Are Bulk Retractions Fair?

Why can journals jettison hundreds of articles without being specific, or paying any real price?

There have been multiple bulk retraction events over the past few years, with the most memorable perhaps the 500+ retracted by Wiley and Hindawi just over a year ago, which led to a massive devaluation of Wiley and the CEO’s ouster.

Other publishers didn’t have the market to punish them. Wiley’s travails followed 100+ papers retracted by PLOS ONE last August. IOP retracted 350 papers and then another 494 papers after an investigation found that “some papers may have been created, manipulated, and/or sold by a commercial entity.”

  • Bulk retractions were a theme in 2022, with SAGE and Elsevier also involved.
  • The reason is routinely cited as “manipulated peer review.”

The journals involved are uniformly APC-based OA journals. This is no surprise to the experienced skeptics among us — a volume-based business model incentivizes practices that pump more papers through the editorial pipeline, often beyond capacity, for the sake of feeding the bottom line.

Two initiatives have been developed to deal with the obvious, avoidable, but now entrenched downsides of the APC model — COPE guidance, and the STM Integrity Hub.
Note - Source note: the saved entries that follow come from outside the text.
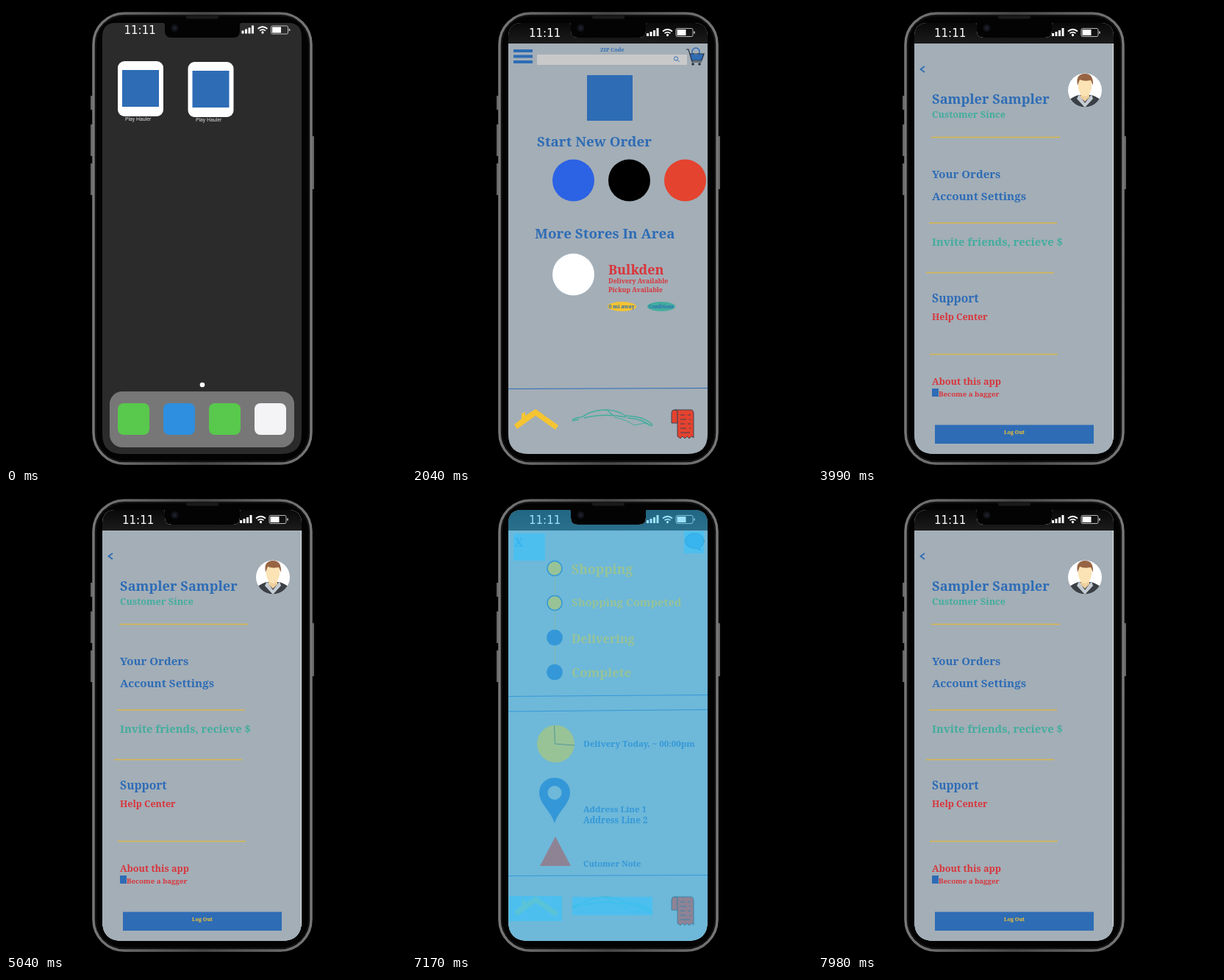
Animation, 544 px wide and 624 px high, one loop 8 s. Source, as an HTML page:

```html
<!DOCTYPE html>
<html lang="en">
<head>
<meta charset="utf-8">
<title>Shopping app prototype</title>
<style>
  html, body { margin: 0; width: 100%; height: 100%; overflow: hidden; background: #000; }
  svg { display: block; width: 544px; height: 624px; }
  text { font: bold 15px "Noto Serif", serif; white-space: pre; }
  .clock { font: 15px "DejaVu Sans", sans-serif; fill: #fff; }
  .label { font: 7px Roboto, sans-serif; fill: #ddd; }
  .blue { fill: #2e6cb5; }
  .yellow { fill: #f5c432; }
  .red { fill: #e4432f; }
  .crimson { fill: #d9353b; }
  .teal { fill: #43ad9d; }
  .rule { stroke: #2e6cb5; stroke-width: 1; }
  .gold { stroke: #d9b649; stroke-width: 1.4; }
</style>
</head>
<body>
<svg viewBox="0 0 544 624">
  <defs>
    <clipPath id="display">
      <path d="M149 23H214Q216 23 216 27V34Q216 43 225 43H309Q318 43 318 34V27Q318 23 320 23H384Q402 23 402 42V582Q402 609 375 609H158Q131 609 131 582V42Q131 23 149 23Z"/>
    </clipPath>
    <linearGradient id="edge" x2="1" y2="0">
      <stop offset="0" stop-color="#777"/><stop offset=".5" stop-color="#484848"/><stop offset="1" stop-color="#777"/>
    </linearGradient>
    <linearGradient id="bar" x2="0" y2="1">
      <stop offset="0" stop-color="#080808"/><stop offset="1" stop-color="#1c1c1c"/>
    </linearGradient>

    <g id="status">
      <text class="clock" x="0" y="5.5">11:11</text>
      <path fill="#fff" d="M160 1h3v4h-3zM164.500-1h3v6h-3zM169-3h3v8h-3zM173.500-6h3v11h-3z"/>
      <g fill="none" stroke="#fff" stroke-width="1.7">
        <path d="M182-1.500Q188.500-7 195-1.500M184.500 1.200Q188.500-2 192.500 1.200"/>
        <circle cx="188.500" cy="3.500" r=".8"/>
        <rect x="200" y="-5.500" width="23" height="11" rx="2" stroke="#bbb" stroke-width="1"/>
        <path d="M225-1.500v3" stroke="#bbb"/>
      </g>
      <rect x="201.500" y="-4" width="12" height="8" fill="#fff"/>
    </g>

    <g id="page">
      <rect x="130" y="22" width="273" height="588" fill="#a3aeb7"/>
      <rect x="130" y="22" width="273" height="29" fill="url(#bar)"/>
    </g>

    <g id="tabs">
      <path class="rule" d="M131 520.500L402 519.500"/>
      <path class="yellow" d="M139 569L149 561V554L154 552V557L168 548L199 570L195 576L168 557L143 575Z"/>
      <g fill="none" stroke="#43ad9d" stroke-width="1.500">
        <path d="M218 563Q223 559 231 559Q244 549 265 549Q281 550 290 557Q318 558 327 570"/>
        <path d="M234 560Q264 553 291 559M266 550L273 556M293 560Q312 561 325 571M218 564L227 562"/>
        <path d="M275 559Q291 562 302 570L316 567L327 571" stroke-width="1"/>
      </g>
      <path class="red" d="M357 549H379Q383 549 383 554V587L380 585L377 588L374 585L371 588L368 585L365 588L361 585V567H353V553Q353 549 357 549Z" stroke="#3e4552"/>
      <path d="M361 567V553Q361 549 357 549M365 556h6m4 0h4M365 562h8m4 0h2M365 568h6m4 0h4M365 574h8m4 0h2M365 580h13" fill="none" stroke="#3e4552" stroke-width="1.200"/>
    </g>

    <g id="appIcon">
      <rect width="62" height="75" rx="9" fill="#fff"/>
      <rect class="blue" x="6" y="12" width="50" height="50"/>
    </g>
  </defs>

  <!-- phone body -->
  <g fill="#666">
    <path d="M115 122h3v19h-3zM115 161h3v43h-3zM115 214h3v43h-3zM416 177h3v72h-3z"/>
  </g>
  <rect x="119" y="10" width="296" height="612" rx="42" fill="#030303" stroke="url(#edge)" stroke-width="3.500"/>
  <rect x="122" y="13" width="290" height="606" rx="39" fill="none" stroke="#1d1d1d"/>
  <rect x="245" y="12.500" width="44" height="5" rx="2" fill="#191919"/>

  <g clip-path="url(#display)">
    <g id="home">
      <rect x="130" y="22" width="273" height="588" fill="#2b2b2b"/>
      <use href="#status" x="160.500" y="32.500"/>
      <use href="#appIcon" x="152" y="75"/>
      <use href="#appIcon" x="247.500" y="76"/>
      <text class="label" x="162" y="156">Play Hauler</text>
      <text class="label" x="258" y="157">Play Hauler</text>
      <circle cx="267" cy="515" r="3.300" fill="#fff"/>
      <rect x="141" y="524" width="251" height="76" rx="17" fill="#777"/>
      <rect x="152" y="540" width="43" height="43" rx="8" fill="#58c94c"/>
      <rect x="214" y="540" width="43" height="43" rx="8" fill="#2e8fe0"/>
      <rect x="276" y="540" width="43" height="43" rx="8" fill="#58c94c"/>
      <rect x="338" y="540" width="43" height="43" rx="8" fill="#f4f3f5"/>
    </g>

    <g id="store">
      <use href="#page"/>
      <use href="#status" x="159" y="36"/>
      <path class="blue" d="M138 59h26v4h-26zM138 66.500h26v4h-26zM138 74h26v4h-26z"/>
      <rect x="170" y="66" width="204" height="14" fill="#c9c9c9"/>
      <g fill="none" stroke="#2e6cb5"><circle cx="359" cy="71.500" r="2.600"/><path d="M361 73.500l2.500 2.500"/></g>
      <path class="blue" d="M378 65H397L394 74H380Z"/>
      <circle cx="386" cy="62" r="5" fill="#a3aeb7" stroke="#2e6cb5" stroke-width="1.500"/>
      <path d="M373 59h3l5 17h13M378 65h19l-3 9h-14" fill="none" stroke="#26303d" stroke-width="1.200"/>
      <g fill="#26303d"><circle cx="382" cy="79" r="1.800"/><circle cx="391" cy="79" r="1.800"/></g>
      <rect class="blue" x="238" y="94" width="62" height="62"/>
      <circle cx="219.500" cy="237" r="28.500" fill="#2c62e4"/>
      <circle cx="295.500" cy="237" r="28.500"/>
      <circle class="red" cx="371.500" cy="237" r="28.500"/>
      <circle cx="219.500" cy="365" r="28.500" fill="#fff"/>
      <ellipse class="yellow" cx="285.500" cy="408.500" rx="19.500" ry="6.500"/>
      <ellipse class="teal" cx="339" cy="408.500" rx="19" ry="6.500"/>
    </g>

    <g id="tracker">
      <use href="#page"/>
      <use href="#status" x="159" y="36"/>
      <path d="M384 55C376 55 371.500 60 371.500 65.500S377 75 383 75Q389 75 392 78Q391 75 391.500 73.500C395 72 397 69 397 65.500C397 60 392 55 384 55Z" class="blue" stroke="#10264a"/>
      <path d="M194.500 103V243" stroke="#c9b455"/>
      <g class="yellow" stroke="#2e6cb5" stroke-width="1.500"><circle cx="194" cy="102.500" r="10"/><circle cx="194" cy="149.500" r="10"/></g>
      <g class="blue"><circle cx="194" cy="196.500" r="10.800"/><circle cx="194" cy="243.500" r="10.800"/></g>
      <path class="rule" d="M131 276.500L402 274.500M131 297L402 294.500"/>
      <circle class="yellow" cx="195.500" cy="341" r="25.500"/>
      <path d="M193.500 316L194.500 341L221 343" fill="none" stroke="#6b6a3e"/>
      <path class="blue" fill-rule="evenodd" d="M194 449C189 432 173 423 173 407A21 20 0 0 1 215 407C215 423 199 432 194 449ZM194 398A9.500 9.500 0 1 0 194 417A9.500 9.500 0 1 0 194 398Z"/>
      <path class="red" d="M195 467L216 507H174Z"/>
    </g>

    <g id="flash" fill="#3bc3fc" fill-opacity=".5">
      <path d="M130 22h273v588h-273z"/>
      <path d="M138 55h43v37h-43zM370 52h27v30h-27zM132 548h72v34h-72zM218 549h109v25h-109z" fill-opacity=".65"/>
    </g>

    <g id="menu">
      <use href="#page"/>
      <use href="#status" x="158" y="36"/>
      <path d="M401.500 51V595" stroke="#e8e8e8"/>
      <path d="M145 82L139.500 86L145 90" fill="none" stroke="#2e6cb5" stroke-width="1.800"/>
      <clipPath id="portrait"><circle cx="363" cy="114.500" r="23"/></clipPath>
      <g clip-path="url(#portrait)">
        <path d="M339 91h48v48h-48z" fill="#fff"/>
        <path d="M340 138V131Q342 125 354 121H372Q384 125 386 131V138Z" fill="#3b4047"/>
        <path d="M355 120L363 132L372 120L374 126L363 138L352 126Z" fill="#c6ccd3"/>
        <path d="M357 116h12v8l-6 6l-6-6z" fill="#efcf9c"/>
        <path d="M354 100Q363 94 372 100V112Q370 122 363 123Q356 122 354 112Z" fill="#fbe3b5"/>
        <path d="M353 108Q350 93 362 92Q375 91 374 108L371 101Q361 103 356 100Z" fill="#976443"/>
      </g>
      <path class="gold" d="M154 178.500H329M151 295H325M147 362.500H321M152 473.500H326"/>
      <rect class="blue" x="155" y="520" width="9" height="11"/>
      <rect class="blue" x="159" y="569.500" width="216" height="25.500"/>
    </g>
  </g>
  <circle cx="229.500" cy="30" r="5" fill="#111319"/><circle cx="229.500" cy="30" r="2" fill="#20222d"/>
</svg>

<script>
const LOOP = 8000;
const part = id => document.getElementById(id);

// Each entry: text, x, baseline, size, colour class
const copy = {
  store: [
    ["ZIP Code", 256, 61.500, 7.300, "blue"],
    ["Start New Order", 170, 191, 18.800, "blue"],
    ["More Stores In Area", 167, 315.500, 18.800, "blue"],
    ["Bulkden", 267, 365, 18, "crimson"],
    ["Delivery Available", 267, 377, 8.700, "crimson"],
    ["Pickup Available", 267, 389, 8.700, "crimson"],
    ["0 mi away", 267.500, 411, 7, "blue"],
    ["Conditions", 322, 411, 6.200, "blue"]
  ],
  tracker: [
    ["X", 139, 73, 17, "blue"],
    ["Shopping", 217, 109.500, 17.600, "yellow"],
    ["Shopping Competed", 217, 154, 14.800, "yellow"],
    ["Delivering", 217, 203.500, 16.100, "yellow"],
    ["Complete", 217, 250, 16.900, "yellow"],
    ["Delivery Today, ~ 00:00pm", 233, 345, 11.600, "blue"],
    ["Address Line 1", 233, 433.500, 11.600, "blue"],
    ["Address Line 2", 233, 448.500, 11.800, "blue"],
    ["Cutomer Note", 233, 507.500, 11.100, "blue"]
  ],
  menu: [
    ["Sampler Sampler", 155, 133, 18.200, "blue"],
    ["Customer Since", 155, 151.500, 12.700, "teal"],
    ["Your Orders", 155, 234, 15, "blue"],
    ["Account Settings", 155, 264, 15.200, "blue"],
    ["Invite friends, recieve $", 155, 325.500, 14.800, "teal"],
    ["Support", 155, 403, 15.600, "blue"],
    ["Help Center", 155, 426.500, 12.500, "crimson"],
    ["About this app", 155, 515, 12.700, "crimson"],
    ["Become a bagger", 164, 530.500, 9.700, "crimson"],
    ["Log Out", 253, 582, 7.100, "yellow"]
  ]
};

for (const [screen, lines] of Object.entries(copy)) {
  for (const [words, x, y, size, colour] of lines) {
    const text = document.createElementNS("http://www.w3.org/2000/svg", "text");
    text.setAttribute("x", x);
    text.setAttribute("y", y);
    text.setAttribute("class", colour);
    text.style.fontSize = size + "px";
    text.textContent = words;
    part(screen).append(text);
  }
}
part("tracker").append(Object.assign(part("tabs").cloneNode(true), { id: "trackerTabs" }));
part("store").append(Object.assign(part("tabs").cloneNode(true), { id: "storeTabs" }));

// Eased 0 to 1 between start and start + length
function ramp(t, start, length) {
  const p = Math.min(1, Math.max(0, (t - start) / length));
  return 1 - (1 - p) ** 2;
}

function show(id, opacity) {
  part(id).style.opacity = opacity;
  part(id).style.display = opacity > 0 ? "" : "none";
}

function draw(now) {
  const t = now % LOOP;
  show("store", ramp(t, 620, 300));
  show("menu", ramp(t, 3500, 300) - ramp(t, 5700, 300) + ramp(t, 7480, 300));
  show("tracker", t > 4500 ? 1 : 0);
  show("flash", ramp(t, 7060, 100) - ramp(t, 7260, 200));
}

const start = performance.now();
function tick() {
  draw(performance.now() - start);
  requestAnimationFrame(tick);
}
tick();
</script>
</body>
</html>
```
Neither of these addresses the publisher’s culpability in these schemes and the ensuing retractions.